- [Source data]:
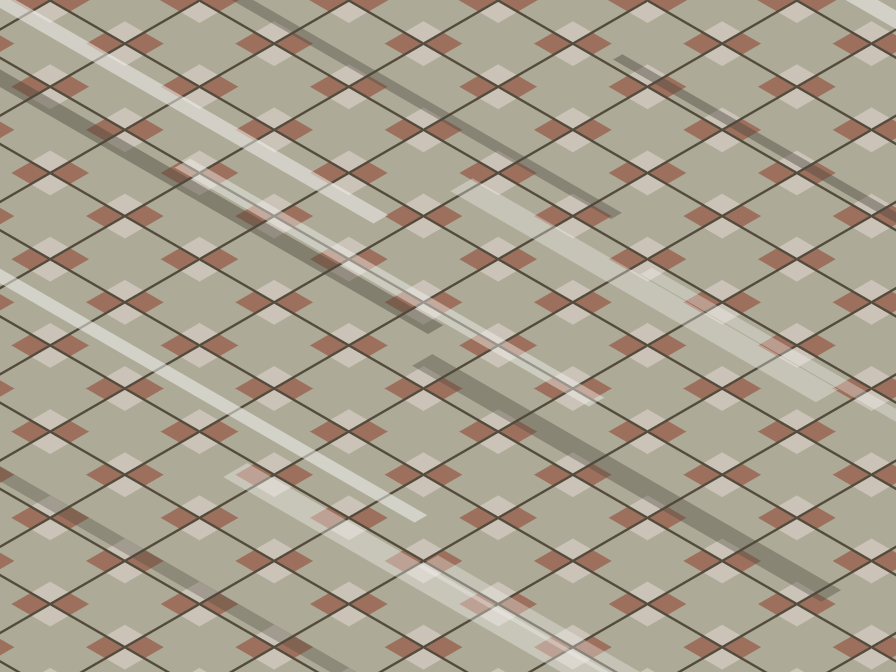
Reproduce this pattern procedurally as a Shadertoy shader.

```glsl
// Argyle lattice: thin crossing lines with small clay and pale diamonds at each crossing,
// under translucent light and dark streaks. Skewed axes (u, v) turn every rhombus into a
// square, so the lattice is a rounded repeat and each streak is a plain box.

vec3 hash31(float n) {
    vec3 p = fract(n * vec3(0.1031, 0.1030, 0.0973));
    p += dot(p, p.yzx + 33.33);
    return fract((p.xxy + p.yzz) * p.zyx);
}

// Lattice axes: u is constant along falling lines, v along rising ones.
// Both grow by 2 per unit of distance across their lines.
vec2 toLattice(vec2 p) {
    p -= vec2(0.336, 0.455);
    return vec2(p.x + sqrt(3.0) * p.y, p.x - sqrt(3.0) * p.y);
}

// Antialiased coverage of a signed distance
float fill(float dist, float pixel) {
    return clamp(0.5 - dist / pixel, 0.0, 1.0);
}

vec3 argyle(vec2 uv, float pixel) {
    vec2 cell = uv - round(uv);
    vec2 a = abs(cell);
    vec3 color = vec3(0.68, 0.667, 0.592);

    // Clay to the sides of the crossing, pale above and below
    vec3 clay = vec3(0.612, 0.439, 0.361);
    vec3 pale = vec3(0.796, 0.765, 0.722);
    vec3 diamond = cell.x * cell.y > 0.0 ? clay : pale;
    color = mix(color, diamond, fill((max(a.x, a.y) - 0.26) * 0.5, pixel));

    // Crossing lines
    float lineDist = min(a.x, a.y) * 0.5 - 0.008;
    return mix(color, vec3(0.325, 0.295, 0.235), fill(lineDist, pixel));
}

vec3 addStreaks(vec3 color, vec2 uv, vec2 canvas, float pixel) {
    for (int i = 0; i < 13; i++) {
        // Even scatter from a low-discrepancy sequence, sizes from the hash
        vec2 center = canvas * fract(vec2(0.17, 0.87) + float(i) * vec2(0.7549, 0.5698));
        vec3 rnd = hash31(float(i) + 3.0);
        vec2 halfSize = vec2(mix(0.06, 0.19, rnd.x), mix(2.4, 3.2, rnd.y));
        vec2 d = (abs(uv - toLattice(center)) - halfSize) * 0.5;
        float cover = fill(max(d.x, d.y), pixel);

        bool dark = (i & 4) != 0;
        vec3 tint = dark ? vec3(0.30, 0.28, 0.24) : vec3(0.96, 0.96, 0.95);
        float opacity = dark ? mix(0.3, 0.45, rnd.z) : mix(0.32, 0.55, rnd.z);
        color = mix(color, tint, cover * opacity);
    }
    return color;
}

void mainImage(out vec4 fragColor, in vec2 fragCoord) {
    // One unit is one repeat; six repeats span the width
    float pixel = 6.0 / iResolution.x;
    vec2 uv = toLattice(fragCoord * pixel);
    vec3 color = argyle(uv, pixel);
    color = addStreaks(color, uv, iResolution.xy * pixel, pixel);
    fragColor = vec4(color, 1.0);
}
```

- [What the exercise asks]: Within the material, how many lines hold the word "pale"? Only the number is needed.

- [Written answer]: 4